And the priest shall put of the oil that is in his hand upon the tip of the right ear of him that is to be cleansed, and upon the thumb of his right hand, and upon the great toe of his right foot, upon the place of the blood of the trespass offering:
And the rest of the oil that is in the priest's hand he shall put upon the head of him that is to be cleansed, to make an atonement for him before the LORD.
And he shall offer the one of the turtledoves, or of the young pigeons, such as he can get;
Even such as he is able to get, the one for a sin offering, and the other for a burnt offering, with the meat offering: and the priest shall make an atonement for him that is to be cleansed before the LORD.
This is the law of him in whom is the plague of leprosy, whose hand is not able to get that which pertaineth to his cleansing.
And the LORD spake unto Moses and unto Aaron, saying,

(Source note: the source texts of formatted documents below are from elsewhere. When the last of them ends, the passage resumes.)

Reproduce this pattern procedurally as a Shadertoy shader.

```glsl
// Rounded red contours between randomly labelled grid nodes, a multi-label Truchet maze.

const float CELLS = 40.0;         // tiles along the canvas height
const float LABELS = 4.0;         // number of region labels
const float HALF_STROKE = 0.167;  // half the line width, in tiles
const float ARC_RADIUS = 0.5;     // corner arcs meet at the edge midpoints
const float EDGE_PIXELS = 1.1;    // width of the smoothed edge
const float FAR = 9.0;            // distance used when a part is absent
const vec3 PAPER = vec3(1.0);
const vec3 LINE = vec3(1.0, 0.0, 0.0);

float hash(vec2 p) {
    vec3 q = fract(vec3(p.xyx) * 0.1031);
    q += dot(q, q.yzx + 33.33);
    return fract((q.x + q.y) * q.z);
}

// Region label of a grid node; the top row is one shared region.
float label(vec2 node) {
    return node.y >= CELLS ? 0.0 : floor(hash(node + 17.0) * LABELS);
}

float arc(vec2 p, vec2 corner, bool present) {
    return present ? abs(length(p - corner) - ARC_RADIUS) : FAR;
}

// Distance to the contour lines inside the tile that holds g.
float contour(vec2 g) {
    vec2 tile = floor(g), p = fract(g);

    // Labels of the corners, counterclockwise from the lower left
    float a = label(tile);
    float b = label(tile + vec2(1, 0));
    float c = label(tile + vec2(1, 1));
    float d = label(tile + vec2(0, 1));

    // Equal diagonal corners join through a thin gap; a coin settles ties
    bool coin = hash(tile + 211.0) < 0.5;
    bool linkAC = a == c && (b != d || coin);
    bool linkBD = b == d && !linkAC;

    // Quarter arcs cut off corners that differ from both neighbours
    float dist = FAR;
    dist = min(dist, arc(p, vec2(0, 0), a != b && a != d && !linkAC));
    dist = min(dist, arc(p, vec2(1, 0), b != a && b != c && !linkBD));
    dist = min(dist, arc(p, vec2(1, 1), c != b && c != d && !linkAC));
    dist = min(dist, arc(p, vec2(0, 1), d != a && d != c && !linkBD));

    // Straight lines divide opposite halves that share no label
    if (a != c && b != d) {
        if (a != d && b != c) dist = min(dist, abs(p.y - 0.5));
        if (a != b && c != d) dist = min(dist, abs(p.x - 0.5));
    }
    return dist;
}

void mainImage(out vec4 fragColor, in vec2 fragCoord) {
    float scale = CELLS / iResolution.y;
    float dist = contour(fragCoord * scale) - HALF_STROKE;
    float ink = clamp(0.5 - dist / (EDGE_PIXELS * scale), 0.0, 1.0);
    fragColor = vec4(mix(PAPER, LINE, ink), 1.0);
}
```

When ye be come into the land of Canaan, which I give to you for a possession, and I put the plague of leprosy in a house of the land of your possession;
And he that owneth the house shall come and tell the priest, saying, It seemeth to me there is as it were a plague in the house:
Then the priest shall command that they empty the house, before the priest go into it to see the plague, that all that is in the house be not made unclean: and afterward the priest shall go in to see the house:
And he shall look on the plague, and, behold, if the plague be in the walls of the house with hollow strakes, greenish or reddish, which in sight are lower than the wall;
Then the priest shall go out of the house to the door of the house, and shut up the house seven days:
And the priest shall come again the seventh day, and shall look: and, behold, if the plague be spread in the walls of the house;
Then the priest shall command that they take away the stones in which the plague is, and they shall cast them into an unclean place without the city:
And he shall cause the house to be scraped within round about, and they shall pour out the dust that they scrape off without the city into an unclean place:
And they shall take other stones, and put them in the place of those stones; and he shall take other morter, and shall plaister the house.
And if the plague come again, and break out in the house, after that he hath taken away the stones, and after he hath scraped the house, and after it is plaistered;
Then the priest shall come and look, and, behold, if the plague be spread in the house, it is a fretting leprosy in the house: it is unclean.
And he shall break down the house, the stones of it, and the timber thereof, and all the morter of the house; and he shall carry them forth out of the city into an unclean place.
Moreover he that goeth into the house all the while that it is shut up shall be unclean until the even.
And he that lieth in the house shall wash his clothes; and he that eateth in the house shall wash his clothes.
And if the priest shall come in, and look upon it, and, behold, the plague hath not spread in the house, after the house was plaistered: then the priest shall pronounce the house clean, because the plague is healed.
And he shall take to cleanse the house two birds, and cedar wood, and scarlet, and hyssop:
And he shall kill the one of the birds in an earthen vessel over running water:
And he shall take the cedar wood, and the hyssop, and the scarlet, and the living bird, and dip them in the blood of the slain bird, and in the running water, and sprinkle the house seven times:
And he shall cleanse the house with the blood of the bird, and with the running water, and with the living bird, and with the cedar wood, and with the hyssop, and with the scarlet:
But he shall let go the living bird out of the city into the open fields, and make an atonement for the house: and it shall be clean.
This is the law for all manner of plague of leprosy, and scall,
And for the leprosy of a garment, and of a house,
And for a rising, and for a scab, and for a bright spot:
To teach when it is unclean, and when it is clean: this is the law of leprosy.